On the other hand, we introduce the classical Kloosterman sums , which are defined as follows. For any positive integer and integer , where denotes the solution of the congruence and .

Some elementary properties of can be found in [10, 11].

The main purpose of this paper is using the properties of the Gauss sums and the mean square value theorem of Dirichlet -functions to study a hybrid mean value problem involving and Kloosterman sums and give two exact computational formulae for them. That is, we will prove the following.

Theorem 1. *Let be an odd prime. Then one has the identity
**
where .*

Theorem 2. *Let be an odd prime; then one has the identity
**
where denotes the class number of the quadratic field .*

#### 2. Several Lemmas

In this section, we will give several lemmas, which are necessary in the proof of our theorems. Hereinafter, we will use many properties of Gauss sums, all of which can be found in [12], so they will not be repeated here. First we have the following.

Lemma 3. *Let be an odd prime; then one has the identity
*

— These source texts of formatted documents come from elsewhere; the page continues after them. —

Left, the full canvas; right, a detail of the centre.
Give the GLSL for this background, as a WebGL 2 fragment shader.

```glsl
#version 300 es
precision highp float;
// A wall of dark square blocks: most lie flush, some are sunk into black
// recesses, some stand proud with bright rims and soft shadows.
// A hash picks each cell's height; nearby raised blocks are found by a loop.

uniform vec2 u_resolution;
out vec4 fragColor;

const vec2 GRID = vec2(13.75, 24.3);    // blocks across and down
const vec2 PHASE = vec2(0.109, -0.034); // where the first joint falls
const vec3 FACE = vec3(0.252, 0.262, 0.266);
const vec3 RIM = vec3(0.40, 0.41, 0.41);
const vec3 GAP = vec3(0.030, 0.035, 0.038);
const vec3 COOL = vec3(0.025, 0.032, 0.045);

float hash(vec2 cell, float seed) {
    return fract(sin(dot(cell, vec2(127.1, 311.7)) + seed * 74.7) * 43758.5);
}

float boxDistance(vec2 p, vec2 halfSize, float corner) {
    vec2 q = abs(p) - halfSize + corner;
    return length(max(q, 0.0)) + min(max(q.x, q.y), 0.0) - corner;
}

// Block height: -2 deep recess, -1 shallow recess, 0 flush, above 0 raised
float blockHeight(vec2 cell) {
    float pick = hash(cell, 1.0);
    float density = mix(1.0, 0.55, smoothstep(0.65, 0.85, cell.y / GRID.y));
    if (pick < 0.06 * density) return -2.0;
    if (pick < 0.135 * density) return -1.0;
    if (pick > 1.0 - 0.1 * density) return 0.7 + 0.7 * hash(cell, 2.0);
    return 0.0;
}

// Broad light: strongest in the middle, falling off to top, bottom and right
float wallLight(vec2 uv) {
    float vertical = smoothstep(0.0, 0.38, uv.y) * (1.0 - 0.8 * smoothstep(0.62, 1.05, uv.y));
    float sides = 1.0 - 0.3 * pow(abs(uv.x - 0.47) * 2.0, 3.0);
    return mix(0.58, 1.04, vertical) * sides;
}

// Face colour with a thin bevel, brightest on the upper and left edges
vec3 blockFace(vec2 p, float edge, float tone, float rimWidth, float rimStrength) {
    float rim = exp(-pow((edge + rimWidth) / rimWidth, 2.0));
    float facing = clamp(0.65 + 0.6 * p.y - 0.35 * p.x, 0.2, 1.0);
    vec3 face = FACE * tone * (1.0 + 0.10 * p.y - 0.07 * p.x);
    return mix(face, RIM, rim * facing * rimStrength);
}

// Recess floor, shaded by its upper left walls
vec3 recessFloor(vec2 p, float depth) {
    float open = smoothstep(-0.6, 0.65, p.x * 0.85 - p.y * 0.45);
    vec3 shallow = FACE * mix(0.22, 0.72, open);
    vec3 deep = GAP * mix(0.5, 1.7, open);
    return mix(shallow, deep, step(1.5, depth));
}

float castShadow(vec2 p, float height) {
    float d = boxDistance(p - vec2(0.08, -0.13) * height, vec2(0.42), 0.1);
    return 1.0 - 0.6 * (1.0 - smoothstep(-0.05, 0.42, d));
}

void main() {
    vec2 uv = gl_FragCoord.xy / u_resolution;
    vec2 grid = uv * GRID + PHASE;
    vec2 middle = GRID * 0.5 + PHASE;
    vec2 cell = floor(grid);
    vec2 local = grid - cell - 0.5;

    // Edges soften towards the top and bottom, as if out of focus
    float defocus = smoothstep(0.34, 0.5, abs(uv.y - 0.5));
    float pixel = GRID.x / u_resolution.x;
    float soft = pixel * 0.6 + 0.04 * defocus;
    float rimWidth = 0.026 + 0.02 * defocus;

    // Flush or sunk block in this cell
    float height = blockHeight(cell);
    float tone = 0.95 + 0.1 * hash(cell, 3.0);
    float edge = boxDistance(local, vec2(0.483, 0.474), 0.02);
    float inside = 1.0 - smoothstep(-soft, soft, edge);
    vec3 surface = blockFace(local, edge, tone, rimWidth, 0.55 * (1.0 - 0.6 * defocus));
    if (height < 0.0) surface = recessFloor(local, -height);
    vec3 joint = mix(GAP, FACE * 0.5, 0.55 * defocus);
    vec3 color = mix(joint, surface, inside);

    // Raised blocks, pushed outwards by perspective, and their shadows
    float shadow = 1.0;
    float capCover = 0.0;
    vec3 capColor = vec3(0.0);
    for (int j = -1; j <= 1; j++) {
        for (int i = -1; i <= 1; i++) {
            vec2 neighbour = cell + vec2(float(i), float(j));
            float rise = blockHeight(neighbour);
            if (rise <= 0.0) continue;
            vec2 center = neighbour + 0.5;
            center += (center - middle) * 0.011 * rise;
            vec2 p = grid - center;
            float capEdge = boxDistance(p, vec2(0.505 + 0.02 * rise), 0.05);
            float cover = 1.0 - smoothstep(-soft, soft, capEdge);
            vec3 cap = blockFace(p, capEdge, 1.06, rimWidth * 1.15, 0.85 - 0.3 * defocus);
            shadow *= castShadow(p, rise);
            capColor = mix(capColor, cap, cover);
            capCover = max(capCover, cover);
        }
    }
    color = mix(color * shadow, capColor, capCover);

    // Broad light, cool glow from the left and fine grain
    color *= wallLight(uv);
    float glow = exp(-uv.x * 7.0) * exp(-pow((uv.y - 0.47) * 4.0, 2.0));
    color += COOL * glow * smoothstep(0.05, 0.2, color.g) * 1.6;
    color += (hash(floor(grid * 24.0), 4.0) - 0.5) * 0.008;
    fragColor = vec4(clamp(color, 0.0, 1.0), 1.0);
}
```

*Proof. *It is clear that if pass through a complete residue system , then also pass through a complete residue system . So for any nonprincipal character , from the properties of Gauss sums (see Theorem 8.9 of [12])
we have the identity
This proves Lemma 3.

Lemma 4. *Let be an integer; then for any integer with , one has the identity
**
where denotes the Dirichlet -function corresponding to character .*

*Proof. *See Lemma 2 of [8].

Lemma 5. *Let be an odd prime. Then for any odd number with , one has the identity
**
where satisfies the congruence .*

*Proof. *Note that the divisors of are , and . So from Lemma 4 and the definition of and we have
where denotes the principal character .

From the Euler infinite product formula (see Theorem 11.6 of [12]) we have,
where denotes the product over all primes .

From Lemma 4 we also have the identity
Note that is an odd number; combining (14), (15), and (16) we have the identity
This proves Lemma 5.

Lemma 6. *Let be an odd prime. Then one has the identities*(A)* (B)*

*Proof. *From the definition of Dedekind sums we have

If , then, from (20) and noting that the reciprocity theorem of Dedekind sums (see [5]), we have the computational formula
Now taking in (21), from (16) we may immediately deduce the identity
Taking in (21), from (16) we can also deduce the identity
Now Lemma 6 follows from (22) and (23).

#### 3. Proof of the Theorems

In this section, we will complete the proof of our theorems. First we prove Theorem 1. Note that if is a nonprincipal character , then and From (24) and Lemmas 4, 5, and 6 we have This proves Theorem 1.

Now we prove Theorem 2. If , then from Lemmas 3, 5, and 6 we have If , then note that the Legendre symbol , (see Dirichlet's class number formula, Chapter 6 of [13]), and so from Lemmas 3, 5, and 6 we have Note that if ; and if , from (28) we may immediately deduce Now Theorem 2 follows from (26) and (29).

This completes the proofs of all results.

#### Acknowledgments

The authors would like to thank the referee for their very helpful and detailed comments, which have significantly improved the presentation of this paper. This work is supported by the NSF (11071194) of China.